Heritage Research Impacts Policy on Tax Cuts and Immigration

February 21st, 2020

Members of Congress recently introduced two bills that include policy proposals from Heritage Foundation experts.

The Accelerate Long-Term Investment Growth Now (ALIGN) Act, introduced by Sen. Pat Toomy R.-Pa., is designed to help keep the economy growing and wages rising. The legislation focuses on making the expensing portion of the 2017 Tax and Jobs Cut Act permanent instead of expiring in 2022, a move that Heritage has strongly advocated.

“Until now, every major proposal to make the 2017 tax cuts permanent has neglected to address the expiration of the most pro-growth piece of the reform: full and immediate expensing,” writes Adam Michel, a senior policy analyst in Heritage’s Grover M. Hermann Center for the Federal Budget.

Michel has written extensively on the positive impact of the tax cuts and believes that Congress should seize on every opportunity to improve the current tax plan to further enhance the proposed reforms’ benefits for all Americans.

Michel’s reports—“Simple Changes Could Double the Increase in GDP from Tax Reform” and “Four Priorities for Tax Reform 2.0—and Seven Supporting Reforms”—match up with the ALIGN Act.

Michel has also appeared frequently on cable news and radio to advocate for the change.


Heritage senior legal fellows Hans von Spakovsky and Cully Stimson helped shape another bill introduced by Sen. Marsha Blackburn, R-Tenn., and Rep. Ken Buck R.-Colo.

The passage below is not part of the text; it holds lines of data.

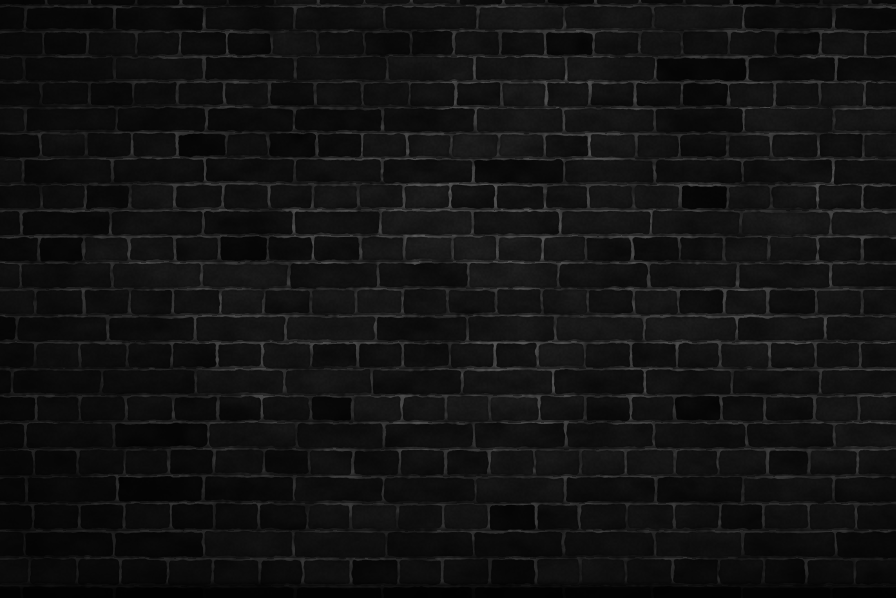
This texture is drawn by a WebGL 2 fragment shader. Its source:

```glsl
#version 300 es
precision highp float;
// Draws a dim, near-black brick wall with alternating courses of long and short bricks.

uniform vec2 u_resolution;
out vec4 outColor;

// Lengths are fractions of the canvas height.
const float TOP_OFFSET = 0.0103;
const float COURSE_HEIGHT = 0.0418;
const float COURSE_GROWTH = 0.0001016;
const float LONG_BRICK = 0.1503;
const float SHORT_BRICK = 0.0765;
const float JOINT_HALF = 0.0021;
const float CORNER = 0.0045;
const vec3 BRICK_DARK = vec3(0.032);
const vec3 BRICK_LIGHT = vec3(0.086);
const vec3 BRICK_BURNT = vec3(0.014);
const vec3 MORTAR_DARK = vec3(0.075);
const vec3 MORTAR_LIGHT = vec3(0.260);

float hash(vec2 p) {
    vec3 q = fract(p.xyx * 0.1031);
    q += dot(q, q.yzx + 33.33);
    return fract((q.x + q.y) * q.z);
}

float noise(vec2 p) {
    vec2 i = floor(p), f = fract(p);
    f = f * f * (3.0 - 2.0 * f);
    float low = mix(hash(i), hash(i + vec2(1, 0)), f.x);
    float high = mix(hash(i + vec2(0, 1)), hash(i + vec2(1, 1)), f.x);
    return mix(low, high, f.y);
}

float fbm(vec2 p) {
    float sum = 0.0, gain = 0.533;
    for (int i = 0; i < 4; i++) {
        sum += gain * noise(p);
        p = p * 2.03 + 17.0;
        gain *= 0.5;
    }
    return sum;
}

float roundedBox(vec2 p, vec2 halfSize, float radius) {
    vec2 q = abs(p) - halfSize + radius;
    return length(max(q, 0.0)) + min(max(q.x, q.y), 0.0) - radius;
}

// Courses counted from the top; they grow slightly taller on the way down.
float courseDepth(float y) {
    float fall = 1.0 - TOP_OFFSET - y;
    float root = sqrt(COURSE_HEIGHT * COURSE_HEIGHT + 4.0 * COURSE_GROWTH * fall);
    return (root - COURSE_HEIGHT) / (2.0 * COURSE_GROWTH);
}

// Position of a vertical joint, in brick widths, shifted a little at random.
float jointAt(float index, float course, float jitter) {
    return index + jitter * hash(vec2(index + 50.0, course + 9.0));
}

// Finds the brick under p: xy = its id, z = distance to its edge (negative inside),
// w = height within the brick from -1 (bottom) to 1 (top).
vec4 findBrick(vec2 p) {
    float depth = courseDepth(p.y);
    float course = floor(depth);
    float pitch = COURSE_HEIGHT + 2.0 * COURSE_GROWTH * depth;
    bool isLong = mod(course, 2.0) < 0.5;
    float width = isLong ? LONG_BRICK : SHORT_BRICK;
    float jitter = isLong ? 0.05 : 0.10;
    float cycle = fract(course / 16.0);
    float phase = isLong ? 0.29 - 0.18 * cycle * cycle : 0.96 - 0.0137 * course;

    float u = p.x / width - phase + 0.5 * jitter;
    float index = floor(u);
    if (u < jointAt(index, course, jitter)) index -= 1.0;
    float left = jointAt(index, course, jitter);
    float right = jointAt(index + 1.0, course, jitter);

    vec2 id = vec2(index + 50.0, course + 3.0);
    vec2 local = vec2((u - 0.5 * (left + right)) * width, (course + 0.5 - depth) * pitch);
    local.y += 0.0012 * (hash(id + 31.0) - 0.5);
    vec2 halfSize = 0.5 * vec2((right - left) * width, pitch) - JOINT_HALF;
    halfSize.y -= 0.0012 * hash(id + 57.0);
    float edge = roundedBox(local, halfSize, CORNER);
    return vec4(id, edge, local.y / halfSize.y);
}

vec3 brickColor(vec2 id, vec2 p, float height) {
    float tone = 0.65 * hash(id) + 0.9 * (fbm(p * vec2(20.0, 34.0) + id * 3.7) - 0.32);
    vec3 color = mix(BRICK_DARK, BRICK_LIGHT, clamp(tone, 0.0, 1.2));
    float burnt = step(0.955, hash(id + 113.0)) * (0.55 + 0.4 * noise(p * 40.0));
    color = mix(color, BRICK_BURNT, burnt);
    color *= 0.91 + 0.18 * noise(p * 330.0);
    return color * (1.0 + 0.08 * height);
}

// Patchy mortar, shaded where it lies just below a brick.
vec3 mortarColor(vec2 p, float height) {
    float patches = smoothstep(0.25, 0.75, fbm(p * 16.0 + 5.0));
    float grain = noise(p * 150.0);
    float shade = mix(0.65, 1.08, smoothstep(-1.1, -0.7, height));
    return mix(MORTAR_DARK, MORTAR_LIGHT, 0.55 * patches + 0.4 * grain) * shade;
}

// Soft light that fades toward the left, the corners and the foot of the wall.
float wallLight(vec2 uv, vec2 p) {
    vec2 q = (uv - vec2(0.64, 0.60)) * vec2(1.3, 1.45);
    float pool = max(1.27 - 0.75 * dot(q, q), 0.5);
    float clouds = 0.8 + 0.4 * fbm(p * 3.5 + 2.0);
    return pool * clouds * mix(0.2, 1.0, smoothstep(0.012, 0.032, uv.y));
}

void main() {
    vec2 uv = gl_FragCoord.xy / u_resolution;
    vec2 p = gl_FragCoord.xy / u_resolution.y;

    // Sagging courses and chipped brick edges
    vec2 bent = p + vec2(0.0, 0.003 * (noise(p * vec2(3.0, 5.0)) - 0.5));
    bent += 0.0026 * (vec2(noise(p * 75.0), noise(p * 75.0 + 40.0)) - 0.5);
    vec4 brick = findBrick(bent);
    float edge = brick.z + 0.0036 * (fbm(p * 95.0 + 8.0) - 0.5);

    float soft = max(0.0010, 0.7 / u_resolution.y);
    float mortar = smoothstep(-soft, soft, edge);
    float rim = smoothstep(-0.005, 0.0, edge) * (1.0 - mortar);
    vec3 face = brickColor(brick.xy, p, brick.w) * (1.0 - 0.15 * rim);
    vec3 color = mix(face, mortarColor(p, brick.w), mortar);
    outColor = vec4(color * wallLight(uv, p), 1.0);
}
```
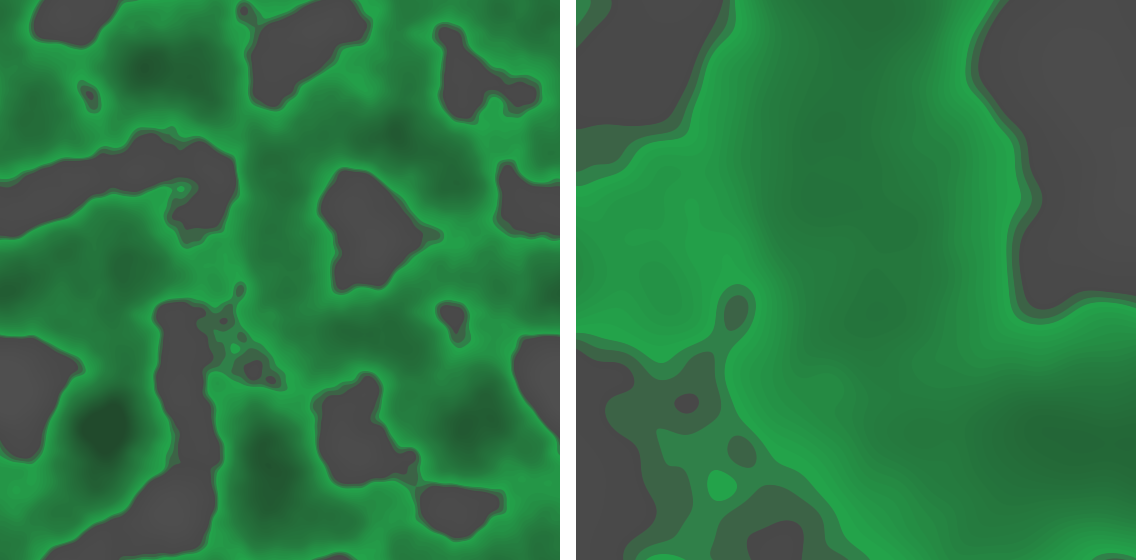
Left, the full canvas; right, a detail of the centre.
Reproduce this texture procedurally as a WebGL 2 fragment shader.

```glsl
#version 300 es
precision highp float;
// Banded green terrain with flat grey pools, cut from a field of layered sines.

#define OCTAVES 4
#define GAIN 0.31         // strength of each finer layer
#define WAVE_REACH 5      // largest whole wave count per side
#define WAVE_PEAK 3.3     // dominant waves across the canvas
#define WAVE_SPREAD 1.0
#define POOL_LEVEL -0.74  // height of the grey edge
#define RIM_LEVEL -0.61   // muted rim turns to light rim
#define SHORE_LEVEL -0.51 // light rim turns to bright green
#define MEADOW_LEVEL 0.4
#define PEAK_LEVEL 2.8
#define BAND_STEP 0.1     // height of one tonal terrace

uniform vec2 u_resolution;
out vec4 fragColor;

const float TAU = 6.2831853;

float hash(vec3 p) {
    p = fract(p * vec3(0.1031, 0.1130, 0.0973) + 0.37);
    p += dot(p, p.yzx + 33.33);
    return fract((p.x + p.y) * p.z);
}

// Sum of plane waves with random phases, scaled to unit variance
float waveField(vec2 p, float seed) {
    float sum = 0.0, power = 0.0;
    for (int j = 0; j <= WAVE_REACH; j++) {
        for (int i = -WAVE_REACH; i <= WAVE_REACH; i++) {
            if (j == 0 && i <= 0) continue;
            vec2 wave = vec2(i, j);
            float offset = (length(wave) - WAVE_PEAK) / WAVE_SPREAD;
            float amplitude = exp(-offset * offset);
            if (amplitude < 0.05) continue;
            float phase = hash(vec3(wave + 17.0, seed));
            sum += amplitude * sin(TAU * (dot(wave, p) + phase));
            power += 0.5 * amplitude * amplitude;
        }
    }
    return sum * inversesqrt(power);
}

float terrain(vec2 p) {
    float height = 0.0, power = 0.0, weight = 1.0, scale = 1.0;
    for (int octave = 0; octave < OCTAVES; octave++) {
        height += weight * waveField(p * scale, float(octave) * 7.0 + 3.0);
        power += weight * weight;
        weight *= GAIN;
        scale *= 2.0;
    }
    return height * inversesqrt(power);
}

// Step with an edge one sample wide
float softStep(float level, float height, float width) {
    return smoothstep(level - 0.5 * width, level + 0.5 * width, height);
}

// Terraces with smoothed risers
float terrace(float height, float width) {
    float x = height / BAND_STEP;
    float riser = clamp(width / BAND_STEP, 0.001, 1.0);
    return BAND_STEP * (floor(x) + smoothstep(1.0 - riser, 1.0, fract(x)));
}

vec3 greenRamp(float height) {
    const vec3 bright = vec3(0.138, 0.640, 0.292);
    const vec3 meadow = vec3(0.146, 0.490, 0.250);
    const vec3 deep = vec3(0.128, 0.290, 0.172);
    float fall = clamp((height - SHORE_LEVEL) / (MEADOW_LEVEL - SHORE_LEVEL), 0.0, 1.0);
    float depth = clamp((height - MEADOW_LEVEL) / (PEAK_LEVEL - MEADOW_LEVEL), 0.0, 1.0);
    return mix(mix(bright, meadow, fall), deep, depth);
}

void main() {
    vec2 p = gl_FragCoord.xy / u_resolution;
    float height = terrain(p);
    float width = max(fwidth(height), 0.0001);
    float banded = terrace(height, width);

    // Grey pools, slightly lighter towards their middle
    float pool = clamp((POOL_LEVEL - banded) / 2.0, 0.0, 1.0);
    vec3 color = vec3(0.283 + 0.025 * pool);

    // Two rims, then the terraced green
    color = mix(color, vec3(0.235, 0.390, 0.275), softStep(POOL_LEVEL, height, width));
    color = mix(color, vec3(0.190, 0.500, 0.285), softStep(RIM_LEVEL, height, width));
    color = mix(color, greenRamp(banded), softStep(SHORE_LEVEL, height, width));

    fragColor = vec4(color, 1.0);
}
```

The Stop Greenlighting Driver Licenses for Illegal Immigrants Act seeks to restrict funding for states that grant driver's licenses to illegal immigrants or fail to share information about criminal aliens with the federal government.

In their report “Enforcing Immigration Law: What States Can Do To Assist the Federal Government and Fight the Illegal Immigration Problem,” von Spakovsky and Stimson write:

"A driver’s license gives the alien the ability to travel freely throughout the country and is used for countless other purposes, including registering to vote and applying for government benefits, as well as establishing bank and credit card accounts. As one critic has said, it provides illegal aliens with the appearance of ‘legality, giving the alien access to goods and services he would otherwise be unable to use.’ And it ‘defies common sense to contend that the best way to combat accidents by illegal aliens is to give them all drivers’ licenses…to prevent crashes by unlicensed drivers, that state should discourage them from driving in the first place.’” 

Heritage’s Lora Ries, a senior research fellow who previously worked at the Department of Homeland Security, also contributed to the topic in her recent article on greenlight laws.

And Mike Howell, senior advisor to executive branch relations at Heritage, appeared on Fox Business to discuss the topic.


Both of these bills reflect Heritage’s impact on Capitol Hill. Tommy Binion, vice president of government relations, said Heritage experts are committed to providing members of Congress with the research they need to shape public policies.

“Heritage research has a major influence on Capitol Hill and can really transform the importance with which certain lawmakers view an issue,” Binion said. “In these most recent cases, Heritage’s work can be realized through actual policy outcomes. As a team, we take great pride in the role that we get to play in bringing Heritage research to the attention of lawmakers. Seeing these bills being introduced is a testament to the great work that Heritage is doing and really shows the true depth of the policy impact that we have.”

Jessica Anderson, vice president of Heritage Action for America, said the organization has worked closely with the sponsors of both bills. She said they are a “great example of using Heritage research on Capitol Hill.”